In order to make sure that the geometry students fully understood the concepts of distance and midpoint, I let them work on the open-ended section of the quiz in small groups in class. I made sure to circulate and look at where students were having difficulty.
They are beginning to grasp that I am not going to give them answers when they ask, but rather will ask them more directed questions, or point them to examples that we covered in class. I want them to become more reliant on their resources so that if they have questions when I'm not around, they will know what to do.
I gave them 15 minutes to work on it, but it ended up being closer to 30. Normally this would bother me, but I'm getting used to changing my expectations with this group. It took longer than I had hoped, but almost everyone was on task and working hard. For the most part, I need to adjust my expectations, but only in terms of the amount of time required to complete some of these tasks. I keep my academic expectations high and they are clearly rising to that challenge.
The pre-algebra students are lacking in numeracy skills in a way that I'm having trouble coping with. They are willing to practice whatever I give them, which is helping somewhat, but their ability to grasp how numbers work is bordering on distressing. The more and more I look into standards-based grading, the more I realize that our current system of letter grades is not only a farce, but can often be detrimental to student development.
What's the purpose of having a "fail" grade if students are moved on to the next level of coursework anyway? Maybe my next "Weekend Thought" will be my philosophy on school should be organized, but this isn't the place for it.
I've been doing much more hand-holding in the pre-algebra than I am used to, but it seems to be paying off. I called two parents on Friday just to say that I enjoyed having their kids in class but I was becoming concerned because they were developing attitudes where previously none existed. I was worried that something was going on outside of class that I should know about. Both sets of parents were very happy to hear from me, which also was a nice change.
A few years ago, I made a similar call and the response I got shocked me.
Me: "Hi! This is Mr. Aion and I'm your daughter's math teacher. I wanted to give you a call because **student** started out the year very strongly. She's a very bright young woman and I see wonderful things in her future. Lately, however, she seems to have started developing a bit of an attitude with me where she hadn't before. I had thought we had good report, but she's also stopped doing her assignments and is growing increasingly belligerent. I'm calling because I want to nip this in the bud before it gets out of hand. I'd like for everyone to have a good year!"
Parent: "She's a little girl and there are people in your school who are pays millions of dollars to help you. If you can't control a little girl, I think you should talk to one of them and maybe think about what you do there. In fact, I'm going to call the principal and tell him that you, a grown man, can't control a little girl and maybe you should find a job elsewhere. Don't call here again ever unless she's dead." **click**
Now, several years later, I find the opposite response equally shocking. Did she just THANK me for caring about her child?? As pleased as I am about how receptive the mother was to my call, I am equally disturbed by how out of place it felt.

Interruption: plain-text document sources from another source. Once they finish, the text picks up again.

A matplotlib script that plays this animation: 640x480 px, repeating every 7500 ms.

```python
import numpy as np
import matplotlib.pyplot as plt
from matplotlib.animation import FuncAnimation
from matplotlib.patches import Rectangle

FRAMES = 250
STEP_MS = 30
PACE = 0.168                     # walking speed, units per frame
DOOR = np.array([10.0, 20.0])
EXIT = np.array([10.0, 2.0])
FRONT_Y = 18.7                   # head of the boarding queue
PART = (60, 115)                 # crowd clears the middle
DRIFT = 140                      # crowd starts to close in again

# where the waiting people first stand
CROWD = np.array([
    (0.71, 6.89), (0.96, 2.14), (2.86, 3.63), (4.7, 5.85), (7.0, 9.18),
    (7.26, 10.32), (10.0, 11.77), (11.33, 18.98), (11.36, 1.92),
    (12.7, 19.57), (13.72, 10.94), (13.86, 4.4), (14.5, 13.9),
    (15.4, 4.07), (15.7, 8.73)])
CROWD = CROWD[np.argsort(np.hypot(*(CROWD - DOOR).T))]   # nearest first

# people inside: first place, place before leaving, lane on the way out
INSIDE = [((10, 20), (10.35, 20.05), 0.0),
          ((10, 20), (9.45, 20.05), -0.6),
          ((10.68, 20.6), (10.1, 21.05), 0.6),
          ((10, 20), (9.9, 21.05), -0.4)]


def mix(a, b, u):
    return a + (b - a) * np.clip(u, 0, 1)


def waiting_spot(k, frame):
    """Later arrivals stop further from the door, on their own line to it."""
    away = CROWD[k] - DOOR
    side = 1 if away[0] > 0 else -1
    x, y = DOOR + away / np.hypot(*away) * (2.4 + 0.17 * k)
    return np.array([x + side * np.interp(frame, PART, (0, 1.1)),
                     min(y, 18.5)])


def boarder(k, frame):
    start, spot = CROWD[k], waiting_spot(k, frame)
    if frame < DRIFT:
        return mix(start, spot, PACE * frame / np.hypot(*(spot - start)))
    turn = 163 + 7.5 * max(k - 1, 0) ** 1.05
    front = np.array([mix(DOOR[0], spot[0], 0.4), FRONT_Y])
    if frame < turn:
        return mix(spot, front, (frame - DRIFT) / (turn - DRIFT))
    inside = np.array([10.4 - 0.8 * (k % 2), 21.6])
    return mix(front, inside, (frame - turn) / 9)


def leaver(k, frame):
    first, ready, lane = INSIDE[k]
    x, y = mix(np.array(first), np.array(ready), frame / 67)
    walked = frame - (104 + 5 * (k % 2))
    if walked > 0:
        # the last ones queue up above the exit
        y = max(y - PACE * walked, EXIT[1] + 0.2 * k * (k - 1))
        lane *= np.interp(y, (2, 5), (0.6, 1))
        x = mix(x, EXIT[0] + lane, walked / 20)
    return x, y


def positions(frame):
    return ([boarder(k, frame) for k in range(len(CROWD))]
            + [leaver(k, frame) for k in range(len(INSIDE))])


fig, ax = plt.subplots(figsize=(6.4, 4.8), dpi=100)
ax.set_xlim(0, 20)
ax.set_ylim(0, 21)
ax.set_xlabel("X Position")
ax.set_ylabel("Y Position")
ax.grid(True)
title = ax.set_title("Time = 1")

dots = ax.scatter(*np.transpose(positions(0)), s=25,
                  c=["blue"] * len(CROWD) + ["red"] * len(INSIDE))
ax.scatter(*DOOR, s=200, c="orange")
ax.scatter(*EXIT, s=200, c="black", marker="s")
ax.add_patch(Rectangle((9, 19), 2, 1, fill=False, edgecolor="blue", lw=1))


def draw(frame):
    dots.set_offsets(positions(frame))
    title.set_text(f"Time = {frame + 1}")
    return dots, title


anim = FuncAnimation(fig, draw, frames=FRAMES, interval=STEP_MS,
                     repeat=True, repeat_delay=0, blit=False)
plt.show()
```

I will continue reaching out and hoping for similar positive responses. Even negative ones will be met cordiality.
In a way to bring up something that I like bringing up, I've been thinking about how to impress upon the students that mathematical success will not happen over night. If they wish to be successful, they will have to work hard over a long period of time. I'm not sure how to do this by using the following picture and NOT have it seem like I'm inventing an excuse to show it.
Did I mention that I ran a half marathon this past weekend? No? Oh. No big deal. I just ran a half marathon this weekend.
TAKE THAT, HIGH SCHOOL GYM TEACHER AND MIDDLE SCHOOL BULLIES!